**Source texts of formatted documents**
+ + +

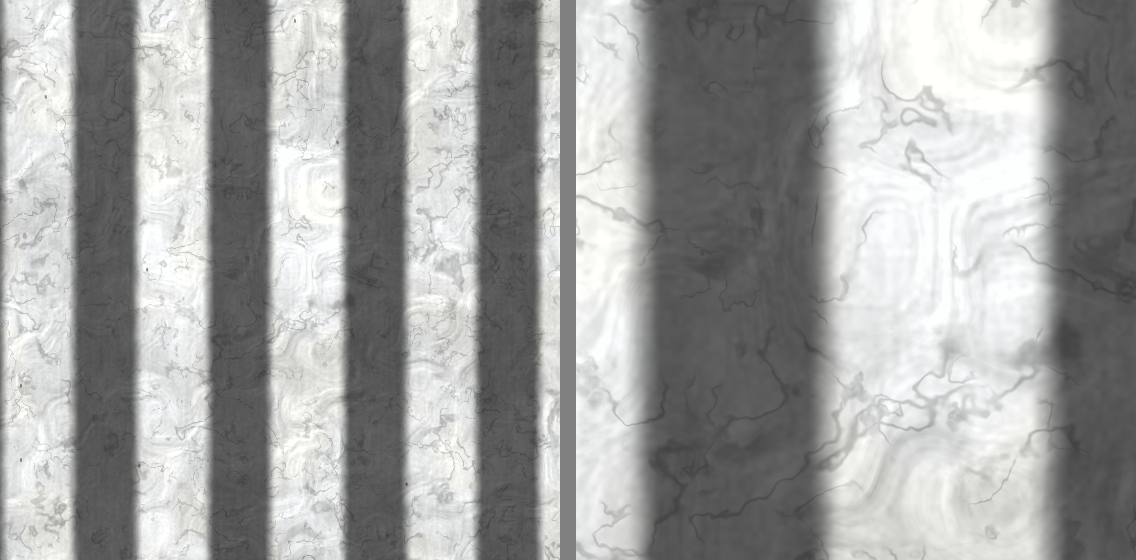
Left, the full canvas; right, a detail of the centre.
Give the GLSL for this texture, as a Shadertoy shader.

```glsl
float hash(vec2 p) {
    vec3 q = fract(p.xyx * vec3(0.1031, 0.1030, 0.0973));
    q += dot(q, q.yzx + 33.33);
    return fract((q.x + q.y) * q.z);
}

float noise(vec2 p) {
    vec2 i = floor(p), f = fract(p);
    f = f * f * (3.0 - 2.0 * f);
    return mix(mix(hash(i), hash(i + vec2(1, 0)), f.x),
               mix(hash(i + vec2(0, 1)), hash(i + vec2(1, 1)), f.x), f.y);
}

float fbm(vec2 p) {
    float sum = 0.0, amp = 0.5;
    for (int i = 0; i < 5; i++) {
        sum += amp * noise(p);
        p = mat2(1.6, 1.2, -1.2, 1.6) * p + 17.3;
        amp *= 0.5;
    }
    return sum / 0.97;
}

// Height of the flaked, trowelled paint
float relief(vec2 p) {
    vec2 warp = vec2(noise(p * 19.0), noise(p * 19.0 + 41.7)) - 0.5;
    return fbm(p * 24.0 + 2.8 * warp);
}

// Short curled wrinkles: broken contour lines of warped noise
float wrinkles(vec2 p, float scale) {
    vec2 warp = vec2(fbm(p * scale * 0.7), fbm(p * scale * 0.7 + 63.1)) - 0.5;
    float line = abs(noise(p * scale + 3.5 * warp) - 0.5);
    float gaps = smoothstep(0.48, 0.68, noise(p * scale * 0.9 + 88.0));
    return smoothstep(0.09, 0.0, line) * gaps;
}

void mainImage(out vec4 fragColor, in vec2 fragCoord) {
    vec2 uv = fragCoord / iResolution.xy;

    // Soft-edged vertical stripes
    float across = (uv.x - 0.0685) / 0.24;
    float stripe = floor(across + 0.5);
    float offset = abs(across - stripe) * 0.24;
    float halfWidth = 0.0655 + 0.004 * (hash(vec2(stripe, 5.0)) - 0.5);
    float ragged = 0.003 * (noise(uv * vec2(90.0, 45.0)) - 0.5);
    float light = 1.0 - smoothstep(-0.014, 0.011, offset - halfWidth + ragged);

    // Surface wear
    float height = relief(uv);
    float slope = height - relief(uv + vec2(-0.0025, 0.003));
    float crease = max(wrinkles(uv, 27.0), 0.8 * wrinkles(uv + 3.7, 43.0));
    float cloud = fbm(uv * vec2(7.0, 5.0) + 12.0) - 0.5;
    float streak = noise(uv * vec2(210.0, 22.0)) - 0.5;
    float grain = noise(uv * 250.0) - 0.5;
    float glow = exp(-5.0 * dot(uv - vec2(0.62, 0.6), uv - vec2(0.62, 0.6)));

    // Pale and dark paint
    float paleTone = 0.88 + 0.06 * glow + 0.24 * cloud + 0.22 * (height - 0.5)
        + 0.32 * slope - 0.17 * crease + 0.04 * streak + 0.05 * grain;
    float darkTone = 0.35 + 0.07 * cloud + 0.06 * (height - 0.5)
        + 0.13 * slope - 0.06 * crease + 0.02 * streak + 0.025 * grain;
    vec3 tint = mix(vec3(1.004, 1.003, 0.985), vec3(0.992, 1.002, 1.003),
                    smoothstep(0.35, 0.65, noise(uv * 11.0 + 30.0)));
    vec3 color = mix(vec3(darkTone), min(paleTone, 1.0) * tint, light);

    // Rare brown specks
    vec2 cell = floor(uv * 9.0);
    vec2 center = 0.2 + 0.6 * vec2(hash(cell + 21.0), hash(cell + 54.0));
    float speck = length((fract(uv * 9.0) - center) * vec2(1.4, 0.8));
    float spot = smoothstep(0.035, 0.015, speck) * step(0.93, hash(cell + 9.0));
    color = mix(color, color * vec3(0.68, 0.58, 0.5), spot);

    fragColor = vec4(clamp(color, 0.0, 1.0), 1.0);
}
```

+ + +

**WORK REQUIRED**
Your answer should be one number, the count of lines in the records that contain the word "noise".

**TASK ANSWER**
10